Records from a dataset
[Start of section]

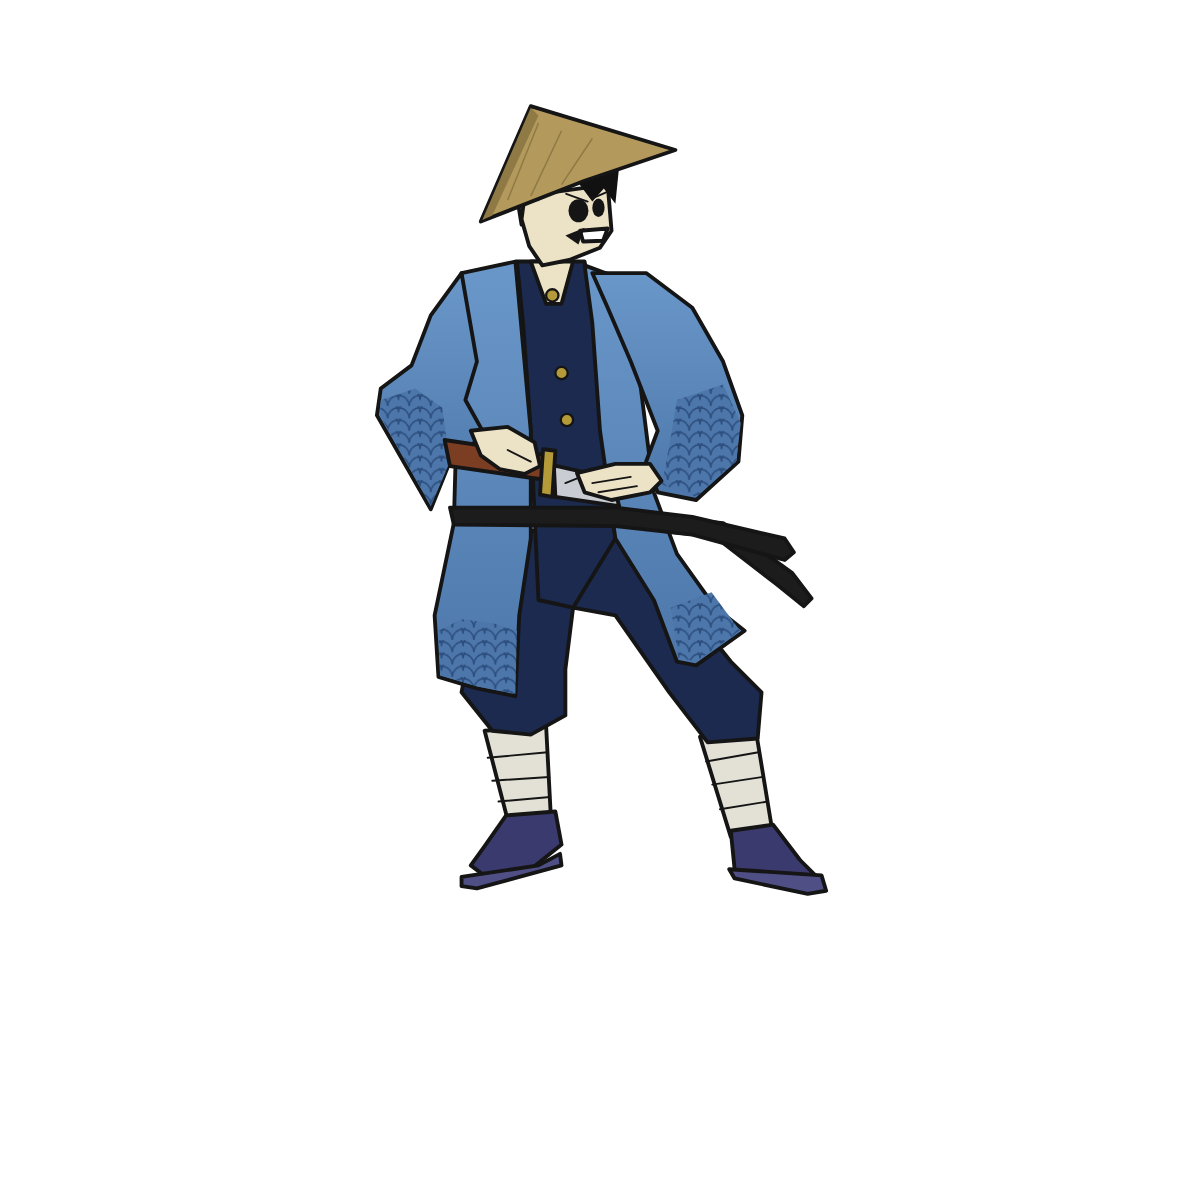
<!DOCTYPE html>
<html lang="en">
<head>
<meta charset="utf-8">
<title>Wandering Swordsman</title>
<style>
  :root {
    --paper: #ffffff;
    --ink: #151515;
    --straw: #b39a5c;
    --straw-dark: #8f7a45;
    --skin: #ece2c6;
    --hair: #111111;
    --coat: #6a97c9;
    --coat-shade: #4d77aa;
    --scale-line: #2d4f80;
    --navy: #1b2a4e;
    --wrap: #e3e1d6;
    --sandal: #3a3a6e;
    --sole: #4f4f86;
    --hilt: #7b3e22;
    --brass: #b59a3a;
    --steel: #c9ccd2;
    --sheath: #1c1c1c;
  }
  html, body { margin: 0; padding: 0; overflow: hidden; background: var(--paper); }
  .canvas { width: 1200px; height: 1200px; display: block; }
  .outline { stroke: var(--ink); stroke-width: 5; stroke-linejoin: round; stroke-linecap: round; }
  .thin { stroke: var(--ink); stroke-width: 2.5; fill: none; stroke-linecap: round; }
</style>
</head>
<body>
<svg class="canvas" viewBox="0 0 1560 1560" xmlns="http://www.w3.org/2000/svg" role="img" aria-label="Swordsman in a straw hat drawing his blade">
  <defs>
    <pattern id="wave-scales" width="28" height="16" patternUnits="userSpaceOnUse">
      <rect width="28" height="16" fill="var(--coat-shade)"/>
      <path d="M0 16 A14 14 0 0 1 28 16 M-14 8 A14 14 0 0 1 14 8 M14 8 A14 14 0 0 1 42 8" fill="none" stroke="var(--scale-line)" stroke-width="2"/>
    </pattern>
    <linearGradient id="coat-fade" x1="0" y1="0" x2="0" y2="1">
      <stop offset="0" stop-color="var(--coat)"/>
      <stop offset="1" stop-color="var(--coat-shade)"/>
    </linearGradient>
  </defs>

  <g id="swordsman">
    <g id="leg-wraps">
      <path class="outline" fill="var(--wrap)" d="M630 950 L710 945 L716 1060 L660 1066 Z"/>
      <path class="outline" fill="var(--wrap)" d="M910 958 L982 946 L1004 1080 L950 1088 Z"/>
      <path class="thin" d="M634 985 L712 978 M640 1015 L714 1010 M648 1042 L715 1036 M918 990 L986 978 M926 1020 L992 1010 M936 1052 L998 1042"/>
    </g>
    <g id="sandals">
      <path class="outline" fill="var(--sandal)" d="M658 1060 L722 1055 L730 1098 L690 1130 L632 1140 L612 1125 L630 1100 Z"/>
      <path class="outline" fill="var(--sole)" d="M600 1140 L700 1125 L728 1110 L730 1125 L620 1155 L600 1152 Z"/>
      <path class="outline" fill="var(--sandal)" d="M950 1080 L1005 1072 L1040 1118 L1060 1138 L990 1145 L955 1130 Z"/>
      <path class="outline" fill="var(--sole)" d="M948 1130 L1068 1138 L1074 1158 L1050 1162 L955 1142 Z"/>
    </g>

    <path id="trousers" class="outline" fill="var(--navy)" d="M640 690 L800 690 L870 760 L950 860 L990 900 L985 960 L920 965 L870 900 L800 800 L745 790 L735 870 L735 930 L690 955 L640 950 L600 900 Z"/>

    <g id="coat">
      <path id="inner-robe" class="outline" fill="var(--navy)" d="M672 340 L760 340 L775 430 L785 560 L800 700 L745 790 L700 780 L690 560 L680 420 Z"/>
      <path id="coat-left" class="outline" fill="url(#coat-fade)" d="M600 355 L670 340 L690 560 L690 700 L675 800 L670 905 L620 895 L570 880 L565 800 L590 680 L595 500 Z"/>
      <path fill="url(#wave-scales)" d="M570 820 L600 805 L640 810 L672 820 L670 902 L620 892 L572 878 Z"/>
      <path id="coat-right" class="outline" fill="url(#coat-fade)" d="M760 345 L800 360 L830 480 L850 640 L880 720 L930 790 L968 820 L905 865 L880 860 L850 780 L800 700 L780 560 L770 420 Z"/>
      <path fill="url(#wave-scales)" d="M872 790 L925 770 L962 820 L905 860 L882 855 Z"/>
      <path class="outline" fill="var(--skin)" d="M690 340 L745 340 L730 395 L710 395 Z"/>
      <g fill="var(--brass)" stroke="var(--ink)" stroke-width="3">
        <circle cx="718" cy="384" r="8"/>
        <circle cx="730" cy="485" r="8"/>
        <circle cx="737" cy="546" r="8"/>
      </g>
    </g>

    <path id="sleeve-left" class="outline" fill="url(#coat-fade)" d="M600 355 L560 410 L535 475 L495 505 L490 540 L560 662 L585 600 L630 565 L605 520 L620 470 Z"/>
    <path fill="url(#wave-scales)" d="M495 520 L540 505 L575 530 L585 600 L560 658 L494 540 Z"/>
    <path id="sleeve-right" class="outline" fill="url(#coat-fade)" d="M770 355 L840 355 L900 400 L940 470 L965 540 L960 600 L905 650 L855 640 L840 600 L855 560 L820 470 L790 400 Z"/>
    <path fill="url(#wave-scales)" d="M880 520 L940 500 L963 550 L957 600 L905 646 L860 630 L870 580 Z"/>

    <g id="katana">
      <path id="lower-sheath" class="outline" fill="var(--sheath)" d="M860 672 L940 680 L1030 745 L1055 778 L1045 788 L1010 760 L930 698 L860 690 Z"/>
      <path id="upper-sheath" class="outline" fill="var(--sheath)" d="M585 660 L800 660 L900 672 L1020 700 L1032 718 L1020 728 L900 695 L800 684 L590 682 Z"/>
      <path id="blade" class="outline" fill="var(--steel)" d="M720 605 L795 622 L805 658 L722 646 Z"/>
      <path class="thin" d="M735 628 L760 618 L780 640"/>
      <path id="hilt" class="outline" fill="var(--hilt)" d="M578 572 L712 592 L710 624 L585 606 Z"/>
      <path id="guard" class="outline" fill="var(--brass)" d="M706 584 L722 586 L718 646 L702 643 Z"/>
    </g>

    <path id="hand-grip" class="outline" fill="var(--skin)" d="M612 560 L660 555 L695 575 L702 606 L682 616 L650 610 L625 592 Z"/>
    <path class="thin" d="M660 585 L690 600"/>
    <path id="hand-sheath" class="outline" fill="var(--skin)" d="M750 615 L800 603 L845 603 L860 625 L845 640 L795 650 L760 640 Z"/>
    <path class="thin" d="M770 628 L820 620 M778 640 L828 632"/>

    <g id="head">
      <path class="outline" fill="var(--skin)" d="M672 255 L688 258 L690 290 L678 292 Z"/>
      <path class="outline" fill="var(--skin)" d="M682 255 L790 240 L795 300 L780 322 L740 338 L705 345 L688 320 L678 285 Z"/>
      <path fill="var(--hair)" d="M690 235 L740 205 L805 215 L800 265 L785 245 L770 262 L752 238 L728 250 L718 235 L700 262 Z"/>
      <ellipse cx="752" cy="274" rx="13" ry="15" fill="var(--ink)"/>
      <ellipse cx="778" cy="270" rx="8" ry="12" fill="var(--ink)"/>
      <path class="thin" d="M736 252 L764 262 M770 258 L788 250"/>
      <path class="outline" fill="#ffffff" d="M754 300 L790 297 L784 313 L758 314 Z"/>
      <path d="M735 306 L760 296 L752 318 Z" fill="var(--ink)"/>
    </g>

    <g id="straw-hat">
      <path class="outline" fill="var(--straw)" d="M690 138 L878 195 L760 235 L625 288 Z"/>
      <path d="M690 140 L700 150 L640 280 L627 286 Z" fill="var(--straw-dark)"/>
      <path d="M700 160 L660 260 M730 170 L690 255 M770 180 L730 240" stroke="var(--straw-dark)" stroke-width="2" fill="none"/>
    </g>
  </g>
</svg>
</body>
</html>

[End of section]

**What is expected:** Search the records for the word "width" and return every line that holds it.

**Solution for this exercise:**
  .canvas { width: 1200px; height: 1200px; display: block; }
  .outline { stroke: var(--ink); stroke-width: 5; stroke-linejoin: round; stroke-linecap: round; }
  .thin { stroke: var(--ink); stroke-width: 2.5; fill: none; stroke-linecap: round; }
    <pattern id="wave-scales" width="28" height="16" patternUnits="userSpaceOnUse">
      <rect width="28" height="16" fill="var(--coat-shade)"/>
      <path d="M0 16 A14 14 0 0 1 28 16 M-14 8 A14 14 0 0 1 14 8 M14 8 A14 14 0 0 1 42 8" fill="none" stroke="var(--scale-line)" stroke-width="2"/>
      <g fill="var(--brass)" stroke="var(--ink)" stroke-width="3">
      <path d="M700 160 L660 260 M730 170 L690 255 M770 180 L730 240" stroke="var(--straw-dark)" stroke-width="2" fill="none"/>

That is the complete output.